Data extracted from a collection
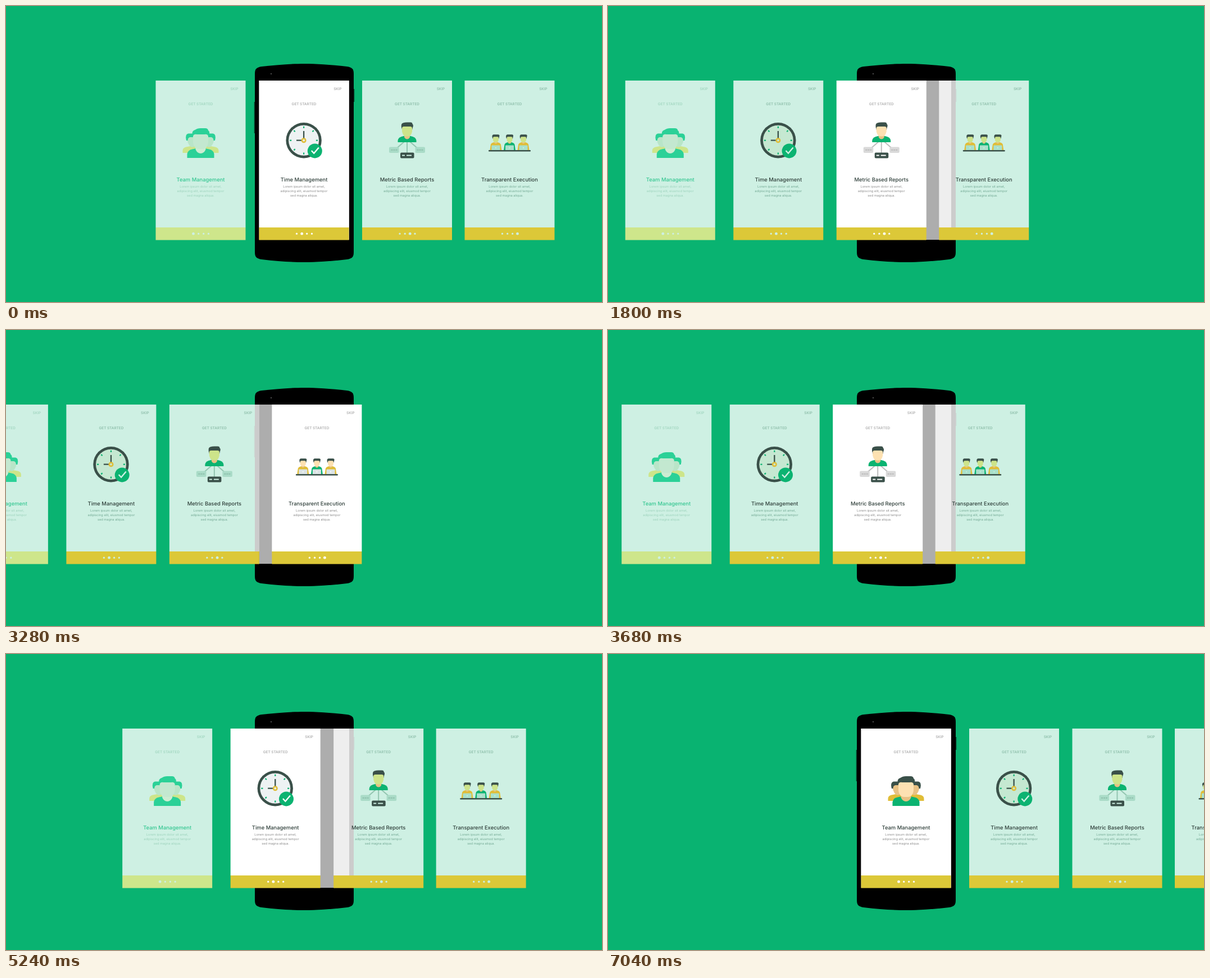
Animation, 1061 px wide and 528 px high, one loop 8040 ms. Source, as an HTML page:

```html
<!DOCTYPE html>
<html lang="en">
<head>
<meta charset="utf-8">
<title>Onboarding screens</title>
<style>
html, body { margin: 0; width: 100%; height: 100%; overflow: hidden; background: #09b371; }
svg { display: block; width: 1061px; height: 528px; }
text { font-family: Montserrat, Inter, sans-serif; text-anchor: middle; text-rendering: geometricPrecision; }
.card {
  --page: 1; --dark: #3a5049; --title: #2f3f3a; --green: #0bb371; --gold: #dcc838; --shirt: #e0bd37;
  --face: #fde1b2; --tan: #e8c184; --neck: #e8c184; --dial: #eef2f3; --label: #b0b0b0; --copy: #8d8d8d;
  --box: #d9d9d9; --wire: #bdbdbd; --mark: #b3b3b3; --laptop: #dbe3e4; --light: #fff;
}
.dim {
  --page: .8; --face: #cde48a; --dial: #c5e8d1; --label: #8fbfab; --copy: #74aa95;
  --box: #a9dbc7; --wire: #93c5b0; --mark: #87baa5; --laptop: #a9e0ca; --light: #cef0e3;
}
#card0.dim {
  --dark: #2bd197; --title: #35c792; --green: #2bd197; --gold: #cee68b; --shirt: #cde58a;
  --face: #c3e8d0; --tan: #b9e5c8; --neck: #cdecd2; --label: #a3d7c1; --copy: #9dd3bc;
}
.page { fill: #fff; fill-opacity: var(--page); }
.dark { fill: var(--dark); } .green { fill: var(--green); } .gold { fill: var(--gold); }
.shirt { fill: var(--shirt); } .face { fill: var(--face); } .tan { fill: var(--tan); }
.neck { fill: var(--neck); } .dial { fill: var(--dial); } .box { fill: var(--box); }
.laptop { fill: var(--laptop); } .light { fill: var(--light); }
.line { fill: none; }
.label { font-size: 6.4px; font-weight: 600; fill: var(--label); }
.title { font-size: 9.4px; font-weight: 500; fill: var(--title); }
.copy { font-size: 5.7px; fill: var(--copy); }
</style>
</head>
<body>
<svg viewBox="0 0 1061 528">
  <path fill="#06492f" d="M441.7 171h2v56h-2zM618.5 148h1.8v23h-1.8z"/>
  <path d="M443 121C443 112 446 109.500 455 108C485 104.500 510 103 531 103S577 104.500 607 108C616 109.500 619 112 619 121V439C619 448 616 450.500 607 452C577 455.500 552 457 531 457S485 455.500 455 452C446 450.500 443 448 443 439Z"/>
  <circle cx="472" cy="121" r=".9" fill="#777"/>
  <path fill="#adadad" d="M450.500 133h160.500v284h-160.500z"/>
  <g id="cards"></g>
</svg>
<script>
const rect = (cls, x, y, w, h, r = 0) =>
  `<rect class="${cls}" x="${x}" y="${y}" width="${w}" height="${h}" rx="${r}"/>`;
const disc = (cls, x, y, r) => `<circle class="${cls}" cx="${x}" cy="${y}" r="${r}"/>`;
const path = (cls, d) => `<path class="${cls}" d="${d}"/>`;
const line = (color, width, d) =>
  `<path class="line" stroke="var(--${color})" stroke-width="${width}" d="${d}"/>`;
const text = (cls, x, y, s) => `<text class="${cls}" x="${x}" y="${y}">${s}</text>`;
const mirror = s => s + `<g transform="scale(-1 1)">${s}</g>`;

// Icons are drawn around x = 0, the middle of a card.
function team() {
  const colleague =
    path('shirt', 'M-32 262V258Q-32 253 -26 251.500L-18 250H-6V262Z') +
    path('tan', 'M-24 234H-10V250Q-14 253 -18 251Q-23 246 -24 238Z') +
    path('dark', 'M-25.500 240Q-28.500 229 -22 227.500H-10V234H-19Q-23 235 -23 240Z');
  return mirror(colleague) +
    path('green', 'M-24 271V264Q-23 257 -15 255.500L-8 254H8L15 255.500Q23 257 24 264V271Z') +
    path('neck', 'M-9 250H9V256Q6 263 0 263T-9 256Z') +
    path('dark', 'M-13 235Q-18 223 -10 221Q-6 218 0 218H8Q13 218 13.500 222Q17 224 15 231L13 235Z') +
    path('face', 'M-13.500 232Q-12 228 -7 229H7Q12 228 13.500 232V243Q12 255 3 255H-3Q-12 255 -13.500 243Z');
}

function clock() {
  let ticks = '';
  for (let a = 0; a < 360; a += 45)
    ticks += `<rect class="green" x="-1.100" y="-25" width="2.200" height="3.200" transform="translate(-.4 239.700) rotate(${a})"/>`;
  return disc('dark', -.4, 239.7, 31.7) + disc('dial', -.4, 239.7, 27) + ticks +
    line('dark', 2.3, 'M-.4 223V239.700H-13.500') +
    disc('shirt', -.4, 239.7, 4.5) + disc('dial', -.4, 239.7, 1.9) +
    disc('green', 19.3, 258.4, 13) + line('light', 2.4, 'M13.300 258L17.700 262.700L26.300 252.500');
}

function reports() {
  const branch = line('wire', 2, 'M-5 242L-20 255') + rect('box', -32, 251.5, 17.5, 10.5, 2) +
    line('mark', 1.5, 'M-28.500 256.700h3m1 0h3m1 0h3');
  return mirror(branch) + line('wire', 2, 'M0 242V263') +
    rect('dark', -12, 261.5, 24.5, 10, 2) + line('light', 1.8, 'M-9 266.500h5m3 0h9') +
    path('green', 'M-16.500 243V240Q-16 235 -10 233L-4 231.500H4L10 233Q16 235 16.500 240V243Z') +
    path('tan', 'M-5 228H5V234Q3 237.500 0 237.500T-5 234Z') +
    path('dark', 'M-9 220Q-12.500 210 -7 208.500Q-4 207.500 0 207.500H6Q9.500 207.500 9.500 210.500Q12 212 10 217L9 221H-9Z') +
    path('face', 'M-9 217Q-8 214.500 -5 215H5Q8 214.500 9 217V224Q7 232.500 2 232.500H-2Q-7 232.500 -9 224Z');
}

function execution() {
  const worker = (x, shirt) => `<g transform="translate(${x})">` +
    path(shirt, 'M-10.500 257.500L-9 247Q-8 244 -3 243H3Q8 244 9 247L10.500 257.500Z') +
    path('tan', 'M-2.800 240H2.800V244Q0 247 -2.800 244Z') +
    path('dark', 'M-5.500 236.500Q-8 230 -4 229.300H4Q7 229.500 6.500 232L5.500 236.500Z') +
    path('face', 'M-5 234.500Q-4 233 -2 233.300H2Q4 233 5 234.500V239Q4 243.500 0 243.500T-5 239Z') +
    rect('laptop', -7.5, 248.5, 15, 9, 1) + disc('light', 0, 253, 1.1) + '</g>';
  return worker(-24.6, 'shirt') + worker(0, 'green') + worker(24.6, 'shirt') +
    rect('dark', -37.5, 257, 75, 2.5, 1);
}

const screens = [
  ['Team Management', team], ['Time Management', clock],
  ['Metric Based Reports', reports], ['Transparent Execution', execution]
];
const copy = ['Lorem ipsum dolor sit amet,', 'adipiscing elit, eiusmod tempor', 'sed magna aliqua.'];

document.getElementById('cards').innerHTML = screens.map(([title, icon], i) =>
  `<g id="card${i}">` + rect('page', -80, 133, 160, 262) + rect('gold', -80, 395, 160, 22.5) +
  text('label', 59.9, 150.4, 'SKIP') + text('label', 0, 177.3, 'GET STARTED') + icon() +
  text('title', 0, 312.5, title) + copy.map((s, n) => text('copy', 0, 324.3 + 8 * n, s)).join('') +
  [-13, -3.8, 5.2, 14].map((x, n) => disc('light', x, 406.2, n === i ? 2.4 : 1.6)).join('') + '</g>'
).join('');

const cards = screens.map((_, i) => document.getElementById('card' + i));
const LOOP = 8040, STEP = 80, RATE = .1205;
const rests = [530.5, 338, 154.5, -27];    // middle of the first card for each active screen
const gaps = [0, 192.5, 376, 558.5];
const slides = [[80, 1, 2, 8], [1720, 2, 3, 8], [3280, 3, 2, 8], [4840, 2, 1, 8], [6400, 1, 0, 9]];

function draw(now) {
  const t = now % LOOP;
  let from = 1, to = 1, p = 0, lag = 8.5;  // the first card starts closer to its neighbour
  for (const [start, a, b, steps] of slides) {
    if (t < start) break;
    const n = Math.floor((t - start) / STEP) + 1;
    [from, to] = [a, b];
    p = n < steps ? n * RATE : 1;
    lag = start === 80 ? 8.5 * (1 - p) : 0;
  }
  const x = rests[from] + (rests[to] - rests[from]) * p;
  const active = p < .5 ? from : to;
  cards.forEach((card, i) => {
    card.setAttribute('transform', `translate(${x + gaps[i] + (i ? 0 : lag)})`);
    card.setAttribute('class', i === active ? 'card' : 'card dim');
  });
  requestAnimationFrame(draw);
}
draw(performance.now());
</script>
</body>
</html>
```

## WHAT IS REQUIRED
Lines above containing "shirt": give their number only.

## REPLY
8